(AIM OF THE EXERCISE) Your answer must be an exact copy of the records, minus any pictures.

= = = = = = =

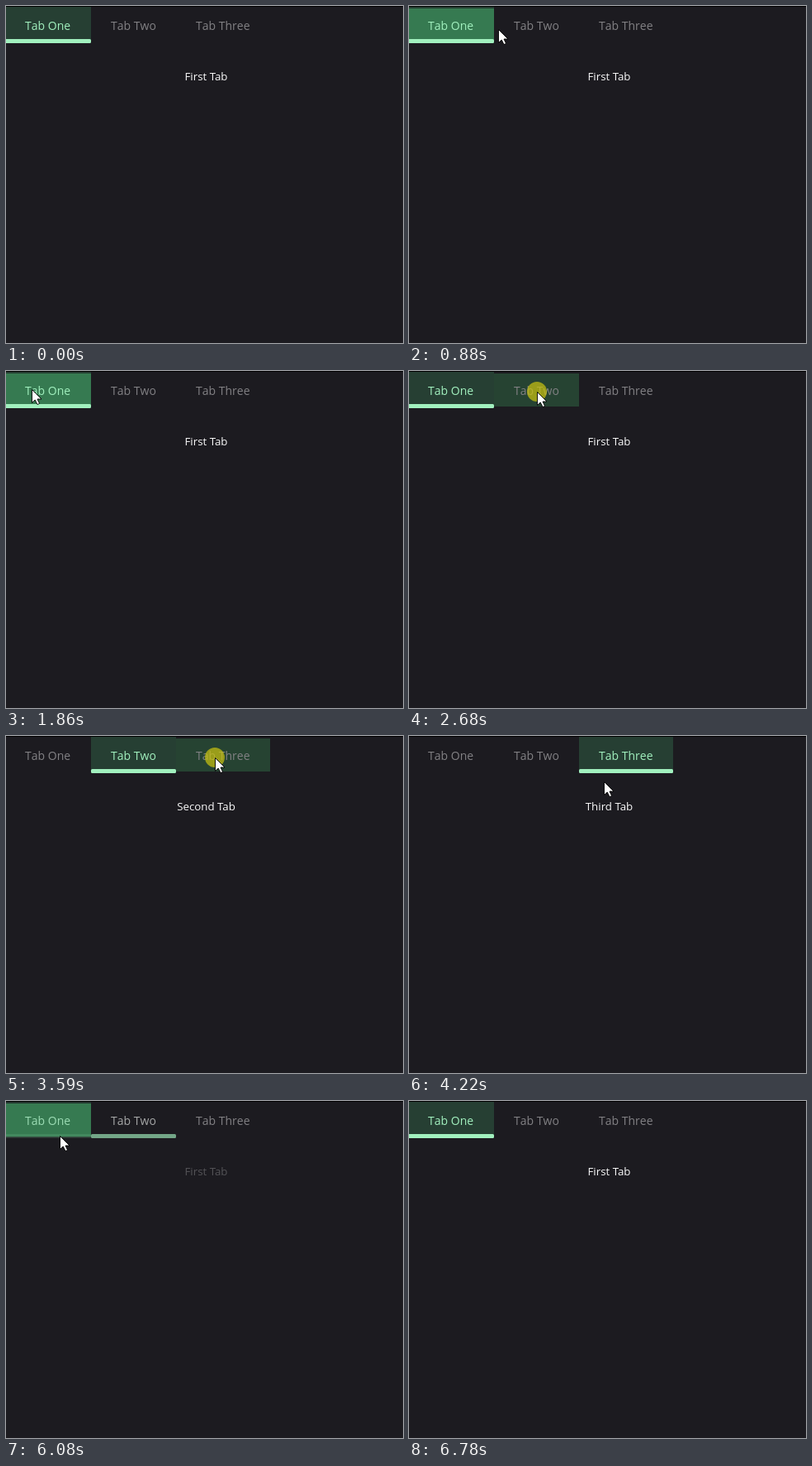
An HTML page for the animation above (7110 ms loop, 481 by 408 pixels).

```html
<!DOCTYPE html>
<html lang="en">
<head>
<meta charset="utf-8">
<title>Tabs</title>
<style>
  html, body { margin: 0; width: 100%; height: 100%; overflow: hidden; background: #1c1b20; }
  svg { display: block; width: 100vw; height: 100vh; }
  text { font-family: "Open Sans", "Noto Sans", sans-serif; }
  .label { font-size: 14px; font-kerning: none; }
  .page { font-size: 13.3px; fill: #fafafa; text-anchor: middle; }
</style>
</head>
<body>
<svg id="stage" viewBox="0 0 481 408"></svg>
<script>
const LOOP = 7110, START = 118, STEP = 69.2, LEAVE = 6750;
const FADE = 280, HOVER_LAG = 70, PRESS = 150, RELEASE = 30, PAD = 24;
const MINT = [161, 240, 190], GRAY = [130, 129, 132], PALE = [178, 180, 179];

const tabs = [
  { label: 'Tab One', page: 'First Tab', w: 104 },
  { label: 'Tab Two', page: 'Second Tab', w: 103 },
  { label: 'Tab Three', page: 'Third Tab', w: 114 }
];

const clicks = [
  { at: 2780, tab: 1 }, { at: 3710, tab: 2 }, { at: 5170, tab: 1 }, { at: 6000, tab: 0 }
];

// eased pointer moves; it rests between them
const enter = { x: 314, y: 340 };
const moves = [
  { from: 118, to: 640, x: 62, y: 27 },
  { from: 660, to: 1320, x: 240, y: 32 },
  { from: 1320, to: 1848, x: 31, y: 22 },
  { from: 1930, to: 2500, x: 155, y: 25 },
  { from: 3050, to: 3540, x: 253, y: 26 },
  { from: 3680, to: 3820, x: 236, y: 55 },
  { from: 4400, to: 4960, x: 148, y: 26 },
  { from: 5100, to: 5239, x: 137, y: 87 },
  { from: 5420, to: 5860, x: 49, y: 26 },
  { from: 5980, to: 6700, x: 437, y: 396 }
];

const stage = document.getElementById('stage');

function set(el, attrs) {
  for (const key in attrs) el.setAttribute(key, attrs[key]);
}

function add(tag, attrs, text) {
  const el = document.createElementNS('http://www.w3.org/2000/svg', tag);
  set(el, attrs);
  if (text) el.textContent = text;
  return stage.appendChild(el);
}

const clamp = v => Math.max(0, Math.min(1, v));
const smooth = p => p * p * (3 - 2 * p);
const lerp = (a, b, p) => a + (b - a) * p;
const rgb = c => `rgb(${c.map(Math.round)})`;
const mix = (a, b, p) => rgb(a.map((v, i) => lerp(v, b[i], p)));

function pointer(t) {
  if (t < START || t >= LEAVE) return null;
  return moves.reduce((at, m) => {
    const p = smooth(clamp((t - m.from) / (m.to - m.from)));
    return { x: lerp(at.x, m.x, p), y: lerp(at.y, m.y, p) };
  }, enter);
}

add('rect', { width: 481, height: 408, fill: '#1c1b20' });
add('rect', { width: 481, height: 1, fill: '#000' });
let left = -1;
for (const tab of tabs) {
  const x = tab.x = left, width = tab.w;
  left += width;
  tab.back = add('rect', { x, y: 1, width, height: 43, fill: '#263f33' });
  tab.hover = add('rect', { x, y: 3, width, height: 40 });
  tab.bar = add('rect', { x, y: 40, width, height: 5, rx: 1.5, fill: rgb(MINT) });
  tab.text = add('text', { x: x + PAD, y: 29, class: 'label' }, tab.label);
  tab.body = add('text', { x: 242.5, y: 90, class: 'page' }, tab.page);
}
const ring = add('circle', { r: 12, fill: '#c8c010', 'fill-opacity': 0.72 });
const arrow = add('path', {
  d: 'M.5 .5V16.5L4.2 13 7 18.6 9.6 17.4 7 12H12Z',
  fill: '#fff', stroke: '#000', 'stroke-width': 0.9
});

function drawTab(tab, on, leaving, over, p) {
  const rise = clamp(0.7 + p / 2);
  set(tab.back, { opacity: on ? rise : 0 });
  set(tab.hover, { opacity: over ? 1 : 0, fill: on ? '#367a51' : '#264332' });
  set(tab.bar, { opacity: on ? p ** 1.5 : leaving ? clamp(1 - p * 1.4) : 0 });
  set(tab.text, { fill: on ? mix(GRAY, MINT, rise) : leaving ? mix(PALE, GRAY, p) : rgb(GRAY) });
  set(tab.body, { opacity: on ? p : 0 });
}

function draw(time) {
  const t = START + Math.floor((time - START) / STEP) * STEP;
  const done = clicks.filter(c => c.at <= t);
  const [previous, current] = [{ tab: -1 }, { at: -FADE * 2, tab: 0 }, ...done].slice(-2);
  const p = clamp((t - current.at) / FADE);
  const at = pointer(t), past = pointer(t - HOVER_LAG);

  tabs.forEach((tab, i) => {
    const over = past && past.y >= 3 && past.y < 43 && past.x >= tab.x && past.x < tab.x + tab.w;
    drawTab(tab, i === current.tab, i === previous.tab && p < 1, over, p);
  });

  const down = at && clicks.some(c => t >= c.at - PRESS && t < c.at - RELEASE);
  set(ring, { visibility: down ? 'visible' : 'hidden' });
  set(arrow, { visibility: at ? 'visible' : 'hidden' });
  if (at) {
    const transform = `translate(${Math.round(at.x)} ${Math.round(at.y)})`;
    set(ring, { transform });
    set(arrow, { transform });
  }
}

const begin = performance.now();
function tick() {
  draw((performance.now() - begin) % LOOP);
  requestAnimationFrame(tick);
}
tick();
</script>
</body>
</html>
```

= = = = = = =

(RESPONSE AREA)
An HTML page for the animation above (7110 ms loop, 481 by 408 pixels).

```html
<!DOCTYPE html>
<html lang="en">
<head>
<meta charset="utf-8">
<title>Tabs</title>
<style>
  html, body { margin: 0; width: 100%; height: 100%; overflow: hidden; background: #1c1b20; }
  svg { display: block; width: 100vw; height: 100vh; }
  text { font-family: "Open Sans", "Noto Sans", sans-serif; }
  .label { font-size: 14px; font-kerning: none; }
  .page { font-size: 13.3px; fill: #fafafa; text-anchor: middle; }
</style>
</head>
<body>
<svg id="stage" viewBox="0 0 481 408"></svg>
<script>
const LOOP = 7110, START = 118, STEP = 69.2, LEAVE = 6750;
const FADE = 280, HOVER_LAG = 70, PRESS = 150, RELEASE = 30, PAD = 24;
const MINT = [161, 240, 190], GRAY = [130, 129, 132], PALE = [178, 180, 179];

const tabs = [
  { label: 'Tab One', page: 'First Tab', w: 104 },
  { label: 'Tab Two', page: 'Second Tab', w: 103 },
  { label: 'Tab Three', page: 'Third Tab', w: 114 }
];

const clicks = [
  { at: 2780, tab: 1 }, { at: 3710, tab: 2 }, { at: 5170, tab: 1 }, { at: 6000, tab: 0 }
];

// eased pointer moves; it rests between them
const enter = { x: 314, y: 340 };
const moves = [
  { from: 118, to: 640, x: 62, y: 27 },
  { from: 660, to: 1320, x: 240, y: 32 },
  { from: 1320, to: 1848, x: 31, y: 22 },
  { from: 1930, to: 2500, x: 155, y: 25 },
  { from: 3050, to: 3540, x: 253, y: 26 },
  { from: 3680, to: 3820, x: 236, y: 55 },
  { from: 4400, to: 4960, x: 148, y: 26 },
  { from: 5100, to: 5239, x: 137, y: 87 },
  { from: 5420, to: 5860, x: 49, y: 26 },
  { from: 5980, to: 6700, x: 437, y: 396 }
];

const stage = document.getElementById('stage');

function set(el, attrs) {
  for (const key in attrs) el.setAttribute(key, attrs[key]);
}

function add(tag, attrs, text) {
  const el = document.createElementNS('http://www.w3.org/2000/svg', tag);
  set(el, attrs);
  if (text) el.textContent = text;
  return stage.appendChild(el);
}

const clamp = v => Math.max(0, Math.min(1, v));
const smooth = p => p * p * (3 - 2 * p);
const lerp = (a, b, p) => a + (b - a) * p;
const rgb = c => `rgb(${c.map(Math.round)})`;
const mix = (a, b, p) => rgb(a.map((v, i) => lerp(v, b[i], p)));

function pointer(t) {
  if (t < START || t >= LEAVE) return null;
  return moves.reduce((at, m) => {
    const p = smooth(clamp((t - m.from) / (m.to - m.from)));
    return { x: lerp(at.x, m.x, p), y: lerp(at.y, m.y, p) };
  }, enter);
}

add('rect', { width: 481, height: 408, fill: '#1c1b20' });
add('rect', { width: 481, height: 1, fill: '#000' });
let left = -1;
for (const tab of tabs) {
  const x = tab.x = left, width = tab.w;
  left += width;
  tab.back = add('rect', { x, y: 1, width, height: 43, fill: '#263f33' });
  tab.hover = add('rect', { x, y: 3, width, height: 40 });
  tab.bar = add('rect', { x, y: 40, width, height: 5, rx: 1.5, fill: rgb(MINT) });
  tab.text = add('text', { x: x + PAD, y: 29, class: 'label' }, tab.label);
  tab.body = add('text', { x: 242.5, y: 90, class: 'page' }, tab.page);
}
const ring = add('circle', { r: 12, fill: '#c8c010', 'fill-opacity': 0.72 });
const arrow = add('path', {
  d: 'M.5 .5V16.5L4.2 13 7 18.6 9.6 17.4 7 12H12Z',
  fill: '#fff', stroke: '#000', 'stroke-width': 0.9
});

function drawTab(tab, on, leaving, over, p) {
  const rise = clamp(0.7 + p / 2);
  set(tab.back, { opacity: on ? rise : 0 });
  set(tab.hover, { opacity: over ? 1 : 0, fill: on ? '#367a51' : '#264332' });
  set(tab.bar, { opacity: on ? p ** 1.5 : leaving ? clamp(1 - p * 1.4) : 0 });
  set(tab.text, { fill: on ? mix(GRAY, MINT, rise) : leaving ? mix(PALE, GRAY, p) : rgb(GRAY) });
  set(tab.body, { opacity: on ? p : 0 });
}

function draw(time) {
  const t = START + Math.floor((time - START) / STEP) * STEP;
  const done = clicks.filter(c => c.at <= t);
  const [previous, current] = [{ tab: -1 }, { at: -FADE * 2, tab: 0 }, ...done].slice(-2);
  const p = clamp((t - current.at) / FADE);
  const at = pointer(t), past = pointer(t - HOVER_LAG);

  tabs.forEach((tab, i) => {
    const over = past && past.y >= 3 && past.y < 43 && past.x >= tab.x && past.x < tab.x + tab.w;
    drawTab(tab, i === current.tab, i === previous.tab && p < 1, over, p);
  });

  const down = at && clicks.some(c => t >= c.at - PRESS && t < c.at - RELEASE);
  set(ring, { visibility: down ? 'visible' : 'hidden' });
  set(arrow, { visibility: at ? 'visible' : 'hidden' });
  if (at) {
    const transform = `translate(${Math.round(at.x)} ${Math.round(at.y)})`;
    set(ring, { transform });
    set(arrow, { transform });
  }
}

const begin = performance.now();
function tick() {
  draw((performance.now() - begin) % LOOP);
  requestAnimationFrame(tick);
}
tick();
</script>
</body>
</html>
```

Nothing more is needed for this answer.